■ Dataset items
--- START ---

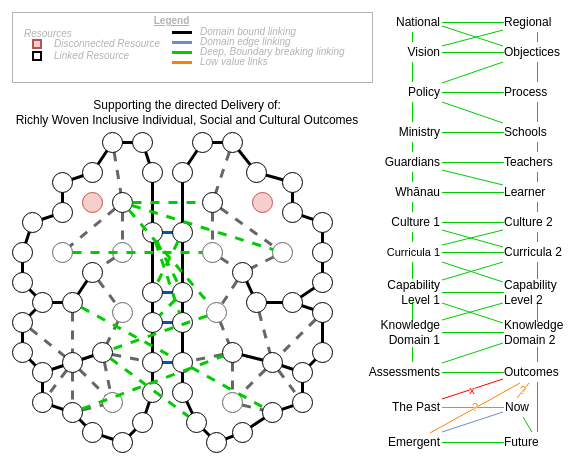
<!DOCTYPE html>
<html lang="en">
<head>
<meta charset="utf-8">
<title>Woven outcomes network</title>
<style>
:root {
  --ink: #000;
  --paper: #fff;
  --muted: #b3b3b3;
  --inner: #666;
  --domain-edge: #6c8ebf;
  --bridge: #0055b3;
  --deep: #0c0;
  --low: #ff8000;
  --broken: #f00;
  --loose-fill: #f8cecc;
  --loose-line: #b85450;
}
* { box-sizing: border-box; margin: 0; padding: 0; }
body { width: 585px; height: 465px; overflow: hidden; background: var(--paper); color: var(--ink); font: 12px/15px "Liberation Sans", Arial, sans-serif; }
.board { position: relative; width: 585px; height: 465px; overflow: hidden; }
.network { position: absolute; left: 0; top: 0; }

.legend { position: absolute; left: 12px; top: 12px; width: 361px; height: 71px; border: 1px solid var(--muted); color: var(--muted); font-size: 10px; line-height: 10px; }
.legend h2 { width: 317px; padding-top: 2px; font-size: 10px; line-height: 12px; text-align: center; text-decoration: underline; }
.legend-body { display: grid; grid-template-columns: 159px 1fr; font-style: italic; }
.legend ul { list-style: none; }
.legend li { display: flex; align-items: center; }
.resources { padding: 2px 0 0 11px; }
.resources ul { margin-top: -1px; }
.resources li { height: 12px; padding-left: 8px; gap: 12px; }
.links li { height: 10px; gap: 8px; white-space: nowrap; }
.swatch { width: 10px; height: 10px; border: 2px solid var(--ink); background: var(--paper); }
.swatch.loose { border-color: var(--loose-line); background: var(--loose-fill); }
.stroke { width: 20px; height: 3px; background: var(--tone); }

.headline { position: absolute; left: 0; top: 98px; width: 374px; font-size: 12px; font-weight: 400; line-height: 15px; text-align: center; white-space: nowrap; }

.term { position: absolute; top: var(--y); transform: translateY(-50%); white-space: nowrap; }
.from { right: 145px; text-align: right; }
.to { left: 504px; }
.small { font-size: 11px; }

.domain { fill: none; stroke: var(--ink); stroke-width: 3; }
.inner { fill: none; stroke: var(--inner); stroke-width: 3; stroke-dasharray: 9 9; stroke-dashoffset: -10; }
.bridge { stroke: var(--bridge); stroke-width: 3; }
.deep { fill: none; stroke: var(--deep); stroke-width: 3; stroke-dasharray: 9 9; }
.nodes { fill: var(--paper); stroke: var(--ink); }
.faint { fill: var(--paper); stroke: var(--inner); }
.loose { fill: var(--loose-fill); stroke: var(--loose-line); }
.pairs { fill: none; stroke: var(--deep); }
.low { fill: none; stroke: var(--low); }
.mark { font: 11px "Liberation Sans", Arial, sans-serif; text-anchor: middle; paint-order: stroke; stroke: var(--paper); stroke-width: 1px; }
</style>
</head>
<body>
<main class="board">
  <svg class="network" width="585" height="465" viewBox="0 0 585 465" role="img" aria-label="Two mirrored halves of linked nodes beside a ladder of paired terms">
    <defs><circle id="node" r="10"/></defs>

    <g class="halves" transform="translate(.5 .5)">
      <g class="inner">
        <path d="M112 142L122 202M122 202L62 252M122 202V252M122 252L92 272M92 272L122 312M122 312L102 352M102 352L112 402M72 362L112 402M72 302V362"/>
        <path d="M22 322L72 362M72 362L42 402M72 362V412M72 412L112 402M102 352L152 362"/>
        <path d="M232 142L212 202M212 202V252M212 252L242 272M282 252L242 272M212 202L282 252M242 272L216 312M216 312L232 352M232 352V402M272 362L232 402M256 302L272 362"/>
        <path d="M322 312L272 362M272 362L302 402M232 402L272 412M232 352L182 362"/>
      </g>
      <g class="domain">
        <path d="M152 172V392L142 422L122 442L92 432L72 412L42 402V372L22 352V322L42 302L22 282V252L32 222L62 212V182L92 172L112 142H142Z"/>
        <path d="M42 302H72L92 272M42 372L72 362L102 352"/>
        <path d="M182 172V392L196 422L216 442L242 432L272 412L302 402V372L322 352V312L292 302L322 282V222L292 212V182L256 172L232 142H202Z"/>
        <path d="M292 302H256L242 272M302 372L272 362L232 352"/>
      </g>
      <path class="bridge" d="M152 232H182M152 292H182M152 322H182M152 362H182"/>

      <g class="nodes">
        <use href="#node" x="112" y="142"/><use href="#node" x="142" y="142"/><use href="#node" x="152" y="172"/>
        <use href="#node" x="92" y="172"/><use href="#node" x="62" y="182"/><use href="#node" x="62" y="212"/>
        <use href="#node" x="32" y="222"/><use href="#node" x="22" y="252"/><use href="#node" x="22" y="282"/>
        <use href="#node" x="42" y="302"/><use href="#node" x="22" y="322"/><use href="#node" x="22" y="352"/>
        <use href="#node" x="42" y="372"/><use href="#node" x="42" y="402"/><use href="#node" x="72" y="412"/>
        <use href="#node" x="92" y="432"/><use href="#node" x="122" y="442"/><use href="#node" x="142" y="422"/>
        <use href="#node" x="152" y="392"/><use href="#node" x="152" y="362"/><use href="#node" x="152" y="322"/>
        <use href="#node" x="152" y="292"/><use href="#node" x="152" y="232"/><use href="#node" x="122" y="202"/>
        <use href="#node" x="92" y="272"/><use href="#node" x="72" y="302"/><use href="#node" x="102" y="352"/>
        <use href="#node" x="72" y="362"/>
        <use href="#node" x="202" y="142"/><use href="#node" x="232" y="142"/><use href="#node" x="182" y="172"/>
        <use href="#node" x="256" y="172"/><use href="#node" x="292" y="182"/><use href="#node" x="292" y="212"/>
        <use href="#node" x="322" y="222"/><use href="#node" x="322" y="252"/><use href="#node" x="322" y="282"/>
        <use href="#node" x="292" y="302"/><use href="#node" x="256" y="302"/><use href="#node" x="242" y="272"/>
        <use href="#node" x="322" y="312"/><use href="#node" x="322" y="352"/><use href="#node" x="302" y="372"/>
        <use href="#node" x="302" y="402"/><use href="#node" x="272" y="412"/><use href="#node" x="242" y="432"/>
        <use href="#node" x="216" y="442"/><use href="#node" x="196" y="422"/><use href="#node" x="182" y="392"/>
        <use href="#node" x="182" y="362"/><use href="#node" x="182" y="322"/><use href="#node" x="182" y="292"/>
        <use href="#node" x="182" y="232"/><use href="#node" x="232" y="352"/><use href="#node" x="272" y="362"/>
        <use href="#node" x="212" y="202"/>
      </g>
      <g class="faint">
        <use href="#node" x="62" y="252"/><use href="#node" x="122" y="252"/><use href="#node" x="122" y="312"/><use href="#node" x="112" y="402"/>
        <use href="#node" x="212" y="252"/><use href="#node" x="282" y="252"/><use href="#node" x="216" y="312"/><use href="#node" x="232" y="402"/>
      </g>
      <g class="loose"><use href="#node" x="92" y="202"/><use href="#node" x="262" y="202"/></g>

      <g class="deep">
        <path d="M132 202H202M131.5 205L272.5 249M72 252H202M128.5 209.6L209.5 304.4"/>
        <path d="M156.5 241L177.5 283M177.5 241L156.5 283M155 241.5L179 312.5M175 299L159 315"/>
        <path d="M80.8 306.8L173.2 357.2M190.7 366.9L263.3 407.1M110 358L188 416"/>
        <path d="M81.4 408.5L222.6 355.5M206.6 315.3L111.4 348.7"/>
      </g>
    </g>

    <g class="pairs">
      <path id="ladder-side" d="M412.5 32V42M412.5 62V82M412.5 102V122M412.5 142V152M412.5 172V182M412.5 202V212M412.5 232V242M412.5 262V279M412.5 302V322M412.5 347V362"/>
      <use href="#ladder-side" x="125"/>
      <path d="M537.5 382V432M523 417L532 432"/>
      <path d="M442 22.5H504M442 52.5H504M442 92.5H504M442 132.5H504M442 162.5H504M442 192.5H504M442 222.5H504M442 252.5H504M442 292.5H504M442 332.5H504M442 372.5H504M442 442.5H504"/>
      <path d="M442 26L503 46M442 46L503 30M442 83L503 62M442 102L503 123M442 170L503 185"/>
      <path d="M442 230L503 247M442 245L503 230M442 262L503 282M442 280L503 262M442 303L503 323M442 320L503 303M442 363L503 343"/>
    </g>
    <path class="low" d="M442 407.5H504M430 433L520 383M517 398L529 383"/>
    <path d="M442 399L503 379" stroke="var(--broken)"/>
    <path d="M442 432L503 412" stroke="var(--domain-edge)"/>
    <g class="mark">
      <text x="472" y="394" fill="var(--broken)">x</text>
      <text x="475" y="411" fill="var(--low)">?</text>
      <text x="523" y="394" fill="var(--low)">?</text>
    </g>
  </svg>

  <section class="legend">
    <h2>Legend</h2>
    <div class="legend-body">
      <div class="resources">
        <p>Resources</p>
        <ul>
          <li><span class="swatch loose"></span>Disconnected Resource</li>
          <li><span class="swatch"></span>Linked Resource</li>
        </ul>
      </div>
      <ul class="links">
        <li><span class="stroke" style="--tone: var(--ink)"></span>Domain bound linking</li>
        <li><span class="stroke" style="--tone: var(--domain-edge)"></span>Domain edge linking</li>
        <li><span class="stroke" style="--tone: var(--deep)"></span>Deep, Boundary breaking linking</li>
        <li><span class="stroke" style="--tone: var(--low)"></span>Low value links</li>
      </ul>
    </div>
  </section>

  <h1 class="headline">Supporting the directed Delivery of:<br>Richly Woven Inclusive Individual, Social and Cultural Outcomes</h1>

  <section class="ladder" aria-label="Paired terms">
    <p class="term from" style="--y: 22px">National</p><p class="term to" style="--y: 22px">Regional</p>
    <p class="term from" style="--y: 52px">Vision</p><p class="term to" style="--y: 52px">Objectices</p>
    <p class="term from" style="--y: 92px">Policy</p><p class="term to" style="--y: 92px">Process</p>
    <p class="term from" style="--y: 132px">Ministry</p><p class="term to" style="--y: 132px">Schools</p>
    <p class="term from" style="--y: 162px">Guardians</p><p class="term to" style="--y: 162px">Teachers</p>
    <p class="term from" style="--y: 192px">Whānau</p><p class="term to" style="--y: 192px">Learner</p>
    <p class="term from" style="--y: 222px">Culture 1</p><p class="term to" style="--y: 222px">Culture 2</p>
    <p class="term from small" style="--y: 252px">Curricula 1</p><p class="term to" style="--y: 252px">Curricula 2</p>
    <p class="term from" style="--y: 293px">Capability<br>Level 1</p><p class="term to" style="--y: 293px">Capability<br>Level 2</p>
    <p class="term from" style="--y: 333px">Knowledge<br>Domain 1</p><p class="term to" style="--y: 333px">Knowledge<br>Domain 2</p>
    <p class="term from" style="--y: 372px">Assessments</p><p class="term to" style="--y: 372px">Outcomes</p>
    <p class="term from" style="--y: 407px">The Past</p><p class="term to" style="--y: 407px; left: 505px">Now</p>
    <p class="term from" style="--y: 442px">Emergent</p><p class="term to" style="--y: 442px">Future</p>
  </section>
</main>
</body>
</html>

--- END ---

■ Work instructions
What you return must be an exact retyping of the lines above starting at the line with "grid; grid-template-columns: 159px" and ending at the line with "none; stroke: var(--low);", and nothing besides.

■ Result of this exercise
.legend-body { display: grid; grid-template-columns: 159px 1fr; font-style: italic; }
.legend ul { list-style: none; }
.legend li { display: flex; align-items: center; }
.resources { padding: 2px 0 0 11px; }
.resources ul { margin-top: -1px; }
.resources li { height: 12px; padding-left: 8px; gap: 12px; }
.links li { height: 10px; gap: 8px; white-space: nowrap; }
.swatch { width: 10px; height: 10px; border: 2px solid var(--ink); background: var(--paper); }
.swatch.loose { border-color: var(--loose-line); background: var(--loose-fill); }
.stroke { width: 20px; height: 3px; background: var(--tone); }

.headline { position: absolute; left: 0; top: 98px; width: 374px; font-size: 12px; font-weight: 400; line-height: 15px; text-align: center; white-space: nowrap; }

.term { position: absolute; top: var(--y); transform: translateY(-50%); white-space: nowrap; }
.from { right: 145px; text-align: right; }
.to { left: 504px; }
.small { font-size: 11px; }

.domain { fill: none; stroke: var(--ink); stroke-width: 3; }
.inner { fill: none; stroke: var(--inner); stroke-width: 3; stroke-dasharray: 9 9; stroke-dashoffset: -10; }
.bridge { stroke: var(--bridge); stroke-width: 3; }
.deep { fill: none; stroke: var(--deep); stroke-width: 3; stroke-dasharray: 9 9; }
.nodes { fill: var(--paper); stroke: var(--ink); }
.faint { fill: var(--paper); stroke: var(--inner); }
.loose { fill: var(--loose-fill); stroke: var(--loose-line); }
.pairs { fill: none; stroke: var(--deep); }
.low { fill: none; stroke: var(--low); }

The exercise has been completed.